At first I thought I could just delete, reboot, and reinstall Audacity to fix the problem, but even after that, Audacity would go through the same cycle. Naively, I thought I could navigate to a temp directory and find a file that Audacity was trying to restore, but there was no such file, anywhere that I could find. (I did have to use the Terminal to turn on hidden files to do this, and even then, I imagine I’m not seeing everything. But I gave up after an hour of searching directories and trying to Spotlight something.) As a last resort, I rolled back a few versions of Audacity, hoping that an older one would point to a different tempt folder, and not try to restore these files. But every version I can get successfully loaded onto this machine keeps trying to restore.
When Audacity is loaded onto a computer, it is clearly putting meta-data somewhere, that it then refers to with nearly every version of the software, that contains the information about restoring projects during a crash scenario. But how I can clear that cache, and where that meta-data is stored, is beyond this user to figure out at this stage in the game. I should add that Audacity is not entirely useless to me. If I am willing to wait through the process of it trying to recover everything, a cycle that takes a good minute, I can use Audacity – eventually – provided I’m willing to put up with it being more unstable and crash-prone while using it.

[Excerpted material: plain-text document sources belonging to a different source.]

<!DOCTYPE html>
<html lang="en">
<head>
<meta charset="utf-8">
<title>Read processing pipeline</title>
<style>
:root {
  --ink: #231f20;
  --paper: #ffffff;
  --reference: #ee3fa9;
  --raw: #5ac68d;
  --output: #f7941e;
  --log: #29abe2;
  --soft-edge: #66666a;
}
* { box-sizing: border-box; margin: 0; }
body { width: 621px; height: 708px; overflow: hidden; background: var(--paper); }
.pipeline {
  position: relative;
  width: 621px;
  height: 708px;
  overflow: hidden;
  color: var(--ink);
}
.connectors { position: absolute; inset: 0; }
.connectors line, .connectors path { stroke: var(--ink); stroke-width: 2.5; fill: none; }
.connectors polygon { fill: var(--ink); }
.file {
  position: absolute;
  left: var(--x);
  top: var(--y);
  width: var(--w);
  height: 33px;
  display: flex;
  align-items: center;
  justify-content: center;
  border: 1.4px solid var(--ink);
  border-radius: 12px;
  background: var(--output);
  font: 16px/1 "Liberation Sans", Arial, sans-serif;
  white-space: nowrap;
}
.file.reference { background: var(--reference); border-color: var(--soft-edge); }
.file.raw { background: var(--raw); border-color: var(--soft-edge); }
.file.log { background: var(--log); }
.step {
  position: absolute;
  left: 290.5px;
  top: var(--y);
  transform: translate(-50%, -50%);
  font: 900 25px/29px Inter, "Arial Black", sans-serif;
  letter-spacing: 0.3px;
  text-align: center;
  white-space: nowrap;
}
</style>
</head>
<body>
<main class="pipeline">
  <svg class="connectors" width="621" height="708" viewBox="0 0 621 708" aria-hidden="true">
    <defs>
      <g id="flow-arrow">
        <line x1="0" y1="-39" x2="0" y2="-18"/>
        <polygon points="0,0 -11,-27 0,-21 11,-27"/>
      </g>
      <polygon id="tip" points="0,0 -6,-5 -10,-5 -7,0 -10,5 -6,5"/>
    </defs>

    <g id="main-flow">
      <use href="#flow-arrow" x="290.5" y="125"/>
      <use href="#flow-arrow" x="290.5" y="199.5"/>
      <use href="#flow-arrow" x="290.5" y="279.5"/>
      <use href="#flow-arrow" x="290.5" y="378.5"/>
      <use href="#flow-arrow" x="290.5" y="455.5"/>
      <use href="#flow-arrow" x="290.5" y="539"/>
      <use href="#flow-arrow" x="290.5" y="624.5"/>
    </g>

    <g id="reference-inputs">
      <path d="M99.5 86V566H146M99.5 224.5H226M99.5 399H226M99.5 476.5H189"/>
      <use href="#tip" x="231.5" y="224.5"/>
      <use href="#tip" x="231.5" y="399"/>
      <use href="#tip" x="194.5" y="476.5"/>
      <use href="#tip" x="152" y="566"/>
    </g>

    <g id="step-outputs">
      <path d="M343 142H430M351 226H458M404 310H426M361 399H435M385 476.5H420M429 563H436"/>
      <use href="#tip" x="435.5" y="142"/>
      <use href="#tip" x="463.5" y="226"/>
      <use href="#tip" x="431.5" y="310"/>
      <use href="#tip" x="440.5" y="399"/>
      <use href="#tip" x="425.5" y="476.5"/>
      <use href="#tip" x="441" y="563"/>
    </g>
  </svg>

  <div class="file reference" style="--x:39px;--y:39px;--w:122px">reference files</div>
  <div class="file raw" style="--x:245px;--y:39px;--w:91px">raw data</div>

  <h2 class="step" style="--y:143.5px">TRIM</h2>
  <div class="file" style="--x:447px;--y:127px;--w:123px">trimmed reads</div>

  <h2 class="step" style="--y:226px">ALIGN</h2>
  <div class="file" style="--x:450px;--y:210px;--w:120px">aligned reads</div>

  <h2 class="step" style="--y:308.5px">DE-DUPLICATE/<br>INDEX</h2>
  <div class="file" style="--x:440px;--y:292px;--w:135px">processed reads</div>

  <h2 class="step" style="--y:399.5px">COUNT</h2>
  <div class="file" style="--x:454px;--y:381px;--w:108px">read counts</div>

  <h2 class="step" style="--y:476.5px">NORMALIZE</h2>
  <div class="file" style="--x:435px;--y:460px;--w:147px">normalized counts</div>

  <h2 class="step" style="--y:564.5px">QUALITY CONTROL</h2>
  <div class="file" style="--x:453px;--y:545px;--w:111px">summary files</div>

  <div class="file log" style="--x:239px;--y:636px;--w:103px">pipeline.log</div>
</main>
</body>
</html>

In other words: I can’t get attached to my editing on this machine anymore. Half the time, I don’t get very far.
Now. Deep Breath.
I have not yet exhausted the possibilities. There is, very likely, a solution out there somewhere, and with enough patience and Googling I could get to the bottom of that. Part of the problem is how to define it. Searching for the error code brings up problems that are like mine, but not the same. Searching for “␀” characters issues gets at some of the problem, but not entirely. Searching for files that won’t delete gets me part of the way there again, but these “invalid arguments” that I keep encountering are driving me up the wall. There is a taxonomy to this problem I have yet to learn, and because of that, I have a “␀” character in my own understanding of the issue. I can’t even get at it until I learn what that is, and that is not going to come with a few minutes Googling here and there when I have free time, but with a deep-dive into how these things work on a very granular level.
I’m not computer illiterate. If I have a set of instructions I can follow them, and I usually have no problems fixing basic problems with easily understood symptoms. But this problem very quickly escalated to well outside of my expertise. I would love to be able to spend a few years learning this stuff in and out, and I have some ideas for Apps and software that I could make if I were to ever go down that road, and I could leverage that into an item I could offer in conjunction with my writing and radio projects. But that’s not the hobby I signed up for. I want to write, not learn computer science, as interesting as it is.
My hope is that someone out there reads this, knows the solution, and would be able to get in touch with me. I would like to have Audacity back, and I’d like to be rid of these files (short of a Nuke & Repave, which I am considering). I don’t have much to offer as a way of saying thanks, but I would gladly send you some home made granola if you could fix my problem, and I would immortalize you in a blog post as a means of thanks.